Thursday, December 17, 2009
Could Texas be considered in Super Big Ten?
By David Ubben
News has seeped out that college athletics' 800-pound gorilla could want more than merely one bunch of bananas.
The Chicago Tribune is reporting that the Big Ten is considering contingency plans that could add up to five schools with eventual plans to expand to 14 or 16 schools.
If that was to come, there would be no doubt that some of the Big 12's schools would likely be targets -- and top ones at that.
Early speculation has the Big Ten looking east at Rutgers, Pittsburgh and Syracuse as its primary targets. Those schools match the academic and athletic profile the Big Ten would like to have to match its current 11 members.
I still think that Jim Delany's first call about expansion would go to Notre Dame athletic director Jack Swarbrick to gauge his school's interest in joining the Big 12. I think the Big Ten will be thoroughly convinced that Notre Dame is not interested before it stops pursuing the Irish.
But Missouri, Iowa State and Nebraska also have been mentioned as potential candidates.
And another huge target in the Big 12 has been speculated about. Some have theorized that Texas perhaps might be the school that best fits the Big Ten's profile for an additional team.
I still think it's extremely far-fetched to think that Texas would join the Big Ten. Travel costs alone would be staggering, but Texas generates more money with its athletic department than any other college.
And while Longhorn fans might salivate about regular conference games against schools like Michigan, Ohio State, Penn State and Iowa it would be hard for me to see happen for one main reason.

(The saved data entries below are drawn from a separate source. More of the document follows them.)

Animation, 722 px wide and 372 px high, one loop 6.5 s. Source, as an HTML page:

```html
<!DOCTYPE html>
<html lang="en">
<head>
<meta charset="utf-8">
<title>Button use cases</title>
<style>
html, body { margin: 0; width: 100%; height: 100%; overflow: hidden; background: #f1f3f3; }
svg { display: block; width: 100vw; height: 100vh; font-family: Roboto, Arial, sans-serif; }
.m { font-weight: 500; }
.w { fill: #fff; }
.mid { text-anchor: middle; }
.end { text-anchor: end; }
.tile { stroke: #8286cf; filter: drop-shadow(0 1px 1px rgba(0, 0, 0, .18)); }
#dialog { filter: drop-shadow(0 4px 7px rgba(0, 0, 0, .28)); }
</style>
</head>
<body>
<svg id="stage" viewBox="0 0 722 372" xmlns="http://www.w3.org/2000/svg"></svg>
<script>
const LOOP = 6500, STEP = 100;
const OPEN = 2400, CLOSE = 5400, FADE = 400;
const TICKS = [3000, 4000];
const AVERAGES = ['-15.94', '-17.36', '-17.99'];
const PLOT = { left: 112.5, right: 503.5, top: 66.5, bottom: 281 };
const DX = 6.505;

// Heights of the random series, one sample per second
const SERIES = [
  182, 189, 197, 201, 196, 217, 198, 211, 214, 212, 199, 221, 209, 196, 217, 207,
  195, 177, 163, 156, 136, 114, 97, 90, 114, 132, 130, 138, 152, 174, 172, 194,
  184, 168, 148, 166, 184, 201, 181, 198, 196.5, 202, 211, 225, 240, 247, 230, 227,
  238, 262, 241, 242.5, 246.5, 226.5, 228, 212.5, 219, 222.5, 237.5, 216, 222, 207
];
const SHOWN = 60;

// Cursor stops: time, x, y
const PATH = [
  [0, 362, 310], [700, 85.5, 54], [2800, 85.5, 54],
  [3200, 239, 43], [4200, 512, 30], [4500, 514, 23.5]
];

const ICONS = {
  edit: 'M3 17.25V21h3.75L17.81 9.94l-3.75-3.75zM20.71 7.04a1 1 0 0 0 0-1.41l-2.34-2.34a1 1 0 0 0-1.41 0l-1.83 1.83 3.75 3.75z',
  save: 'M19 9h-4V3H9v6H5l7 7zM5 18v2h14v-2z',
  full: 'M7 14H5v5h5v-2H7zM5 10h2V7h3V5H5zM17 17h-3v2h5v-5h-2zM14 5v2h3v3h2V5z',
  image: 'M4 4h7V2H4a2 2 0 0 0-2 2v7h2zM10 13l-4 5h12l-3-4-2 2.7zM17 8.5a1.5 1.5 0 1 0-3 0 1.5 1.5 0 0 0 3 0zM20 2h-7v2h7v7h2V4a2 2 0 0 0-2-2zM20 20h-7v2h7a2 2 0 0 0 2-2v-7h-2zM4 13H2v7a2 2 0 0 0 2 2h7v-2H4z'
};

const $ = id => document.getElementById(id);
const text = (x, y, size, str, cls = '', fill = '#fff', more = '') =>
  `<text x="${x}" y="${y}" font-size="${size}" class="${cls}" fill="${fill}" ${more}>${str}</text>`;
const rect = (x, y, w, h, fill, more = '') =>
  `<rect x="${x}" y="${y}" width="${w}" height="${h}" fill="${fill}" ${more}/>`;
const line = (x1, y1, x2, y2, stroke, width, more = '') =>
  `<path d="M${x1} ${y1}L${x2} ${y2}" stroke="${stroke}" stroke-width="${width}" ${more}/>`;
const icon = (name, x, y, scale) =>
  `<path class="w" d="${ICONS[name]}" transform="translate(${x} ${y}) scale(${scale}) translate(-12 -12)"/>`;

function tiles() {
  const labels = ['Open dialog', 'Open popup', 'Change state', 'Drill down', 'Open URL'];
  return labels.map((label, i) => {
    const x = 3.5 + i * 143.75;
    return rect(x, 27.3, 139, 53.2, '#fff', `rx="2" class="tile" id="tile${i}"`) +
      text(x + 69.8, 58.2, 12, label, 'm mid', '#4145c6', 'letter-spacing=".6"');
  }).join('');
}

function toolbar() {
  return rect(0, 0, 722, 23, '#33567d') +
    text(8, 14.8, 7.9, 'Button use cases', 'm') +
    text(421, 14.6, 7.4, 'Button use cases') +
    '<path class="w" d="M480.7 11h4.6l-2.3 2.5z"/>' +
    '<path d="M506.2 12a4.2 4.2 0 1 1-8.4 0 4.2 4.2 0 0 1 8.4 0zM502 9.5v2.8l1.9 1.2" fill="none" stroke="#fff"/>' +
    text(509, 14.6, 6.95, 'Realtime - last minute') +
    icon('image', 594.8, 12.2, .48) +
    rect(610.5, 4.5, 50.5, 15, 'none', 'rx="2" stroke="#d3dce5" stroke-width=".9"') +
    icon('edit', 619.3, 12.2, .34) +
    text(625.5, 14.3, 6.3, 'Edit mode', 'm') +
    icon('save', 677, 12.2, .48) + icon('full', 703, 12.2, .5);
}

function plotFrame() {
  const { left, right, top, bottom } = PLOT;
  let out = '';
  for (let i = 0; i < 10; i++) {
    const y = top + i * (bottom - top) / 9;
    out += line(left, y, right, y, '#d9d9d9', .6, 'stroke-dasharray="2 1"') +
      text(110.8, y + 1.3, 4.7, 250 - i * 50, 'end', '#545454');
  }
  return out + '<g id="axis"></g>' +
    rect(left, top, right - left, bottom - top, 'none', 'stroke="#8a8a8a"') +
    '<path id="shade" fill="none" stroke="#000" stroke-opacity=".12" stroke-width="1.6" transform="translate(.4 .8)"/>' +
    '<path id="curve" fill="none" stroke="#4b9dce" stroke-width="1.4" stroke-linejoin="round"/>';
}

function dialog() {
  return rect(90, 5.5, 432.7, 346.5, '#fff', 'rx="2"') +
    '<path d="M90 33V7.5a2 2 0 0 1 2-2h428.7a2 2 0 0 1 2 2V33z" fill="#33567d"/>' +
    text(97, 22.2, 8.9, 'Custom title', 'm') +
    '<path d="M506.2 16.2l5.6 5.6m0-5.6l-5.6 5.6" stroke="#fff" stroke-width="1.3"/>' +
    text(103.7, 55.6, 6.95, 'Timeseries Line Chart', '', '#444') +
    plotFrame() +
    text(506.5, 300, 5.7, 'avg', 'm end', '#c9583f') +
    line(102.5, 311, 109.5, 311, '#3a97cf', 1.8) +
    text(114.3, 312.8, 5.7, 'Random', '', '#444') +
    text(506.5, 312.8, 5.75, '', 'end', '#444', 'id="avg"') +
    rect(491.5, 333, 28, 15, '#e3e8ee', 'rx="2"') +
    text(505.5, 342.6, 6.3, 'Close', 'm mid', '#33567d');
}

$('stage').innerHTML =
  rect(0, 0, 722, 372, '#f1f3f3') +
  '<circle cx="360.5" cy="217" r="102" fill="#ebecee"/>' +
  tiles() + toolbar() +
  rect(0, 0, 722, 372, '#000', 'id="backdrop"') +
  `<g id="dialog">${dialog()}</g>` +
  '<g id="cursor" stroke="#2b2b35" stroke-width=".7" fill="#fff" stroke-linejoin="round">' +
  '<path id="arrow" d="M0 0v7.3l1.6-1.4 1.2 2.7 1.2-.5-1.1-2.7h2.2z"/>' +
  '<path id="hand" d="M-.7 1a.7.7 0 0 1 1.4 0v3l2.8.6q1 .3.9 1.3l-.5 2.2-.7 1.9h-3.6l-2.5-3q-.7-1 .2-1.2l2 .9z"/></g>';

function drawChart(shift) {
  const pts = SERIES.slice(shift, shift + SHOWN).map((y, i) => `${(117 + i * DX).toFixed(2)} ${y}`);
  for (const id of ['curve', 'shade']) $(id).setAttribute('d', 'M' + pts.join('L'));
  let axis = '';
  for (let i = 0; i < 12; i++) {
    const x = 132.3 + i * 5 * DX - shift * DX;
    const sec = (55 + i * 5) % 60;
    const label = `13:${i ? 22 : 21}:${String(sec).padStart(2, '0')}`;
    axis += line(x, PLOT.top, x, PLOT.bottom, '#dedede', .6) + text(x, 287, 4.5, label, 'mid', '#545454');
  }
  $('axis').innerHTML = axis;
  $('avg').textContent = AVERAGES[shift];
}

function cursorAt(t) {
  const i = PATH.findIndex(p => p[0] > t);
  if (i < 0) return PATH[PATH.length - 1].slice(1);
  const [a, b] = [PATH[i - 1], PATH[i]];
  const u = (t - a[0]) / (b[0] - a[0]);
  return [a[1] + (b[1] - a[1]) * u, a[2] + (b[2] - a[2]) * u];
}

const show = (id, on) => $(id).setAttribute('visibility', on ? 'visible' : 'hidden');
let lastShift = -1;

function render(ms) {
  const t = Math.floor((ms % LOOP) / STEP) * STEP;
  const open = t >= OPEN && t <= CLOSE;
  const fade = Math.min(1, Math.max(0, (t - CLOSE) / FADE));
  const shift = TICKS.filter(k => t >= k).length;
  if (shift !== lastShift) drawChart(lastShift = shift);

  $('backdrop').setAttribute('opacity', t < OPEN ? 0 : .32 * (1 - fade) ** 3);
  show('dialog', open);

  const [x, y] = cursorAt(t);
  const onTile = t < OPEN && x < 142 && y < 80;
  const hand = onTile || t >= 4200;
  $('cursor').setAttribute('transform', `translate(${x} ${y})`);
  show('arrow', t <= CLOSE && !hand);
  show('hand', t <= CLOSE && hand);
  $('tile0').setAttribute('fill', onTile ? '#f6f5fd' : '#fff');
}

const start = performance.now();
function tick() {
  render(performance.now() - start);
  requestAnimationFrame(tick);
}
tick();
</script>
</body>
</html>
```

The Longhorns' current deal with the Big 12 gives them a favorable cut of half of the television money from the conference's basketball and football television packages. Because schools like Texas and Oklahoma appear more often, they receive more money than schools like Iowa State and Kansas State.
In the Big Ten, a model of revenue sharing has been in place for many years. Smaller schools like Northwestern share as much of the television money for the Big Ten's packages as prime producers like Ohio State and Penn State.
It would be hard for me to ever see Texas giving up that advantage. In a sense, they have it too good where they are at now to give that up for more money in the Big Ten.
We also remember how the Texas Legislature played a big part in the formative stages of the Big 12. It would be hard for Texas to be able to escape the conference from which it helped create less than two decades ago, considering all of the politicians who are graduates of other schools who can throw roadblocks along the way.
Expansion of a massive national athletic power like Texas, North Carolina or Florida might sound far-fetched for geographic reasons. But be assured that Delany is thinking about some out-of-the-box scenarios that would result in his conference taking a national foothold in college sports and helping immediately improve the distribution of the fledgling Big Ten Network. I'm sure his expansion plans go well past Rutgers, Missouri or Notre Dame.
Huge growing markets in Texas and Florida would be the best places to try to get the Big Ten's fledgling network established.
It's fun to think about such scenarios. I know I've been bombarded by comments and e-mails in the last several days.
I don't think we'll see the Big 12 raided by the Big Ten in their expansion plans.
But I do expect that Big 12 commissioner Dan Beebe is working on getting a contingency plan ready.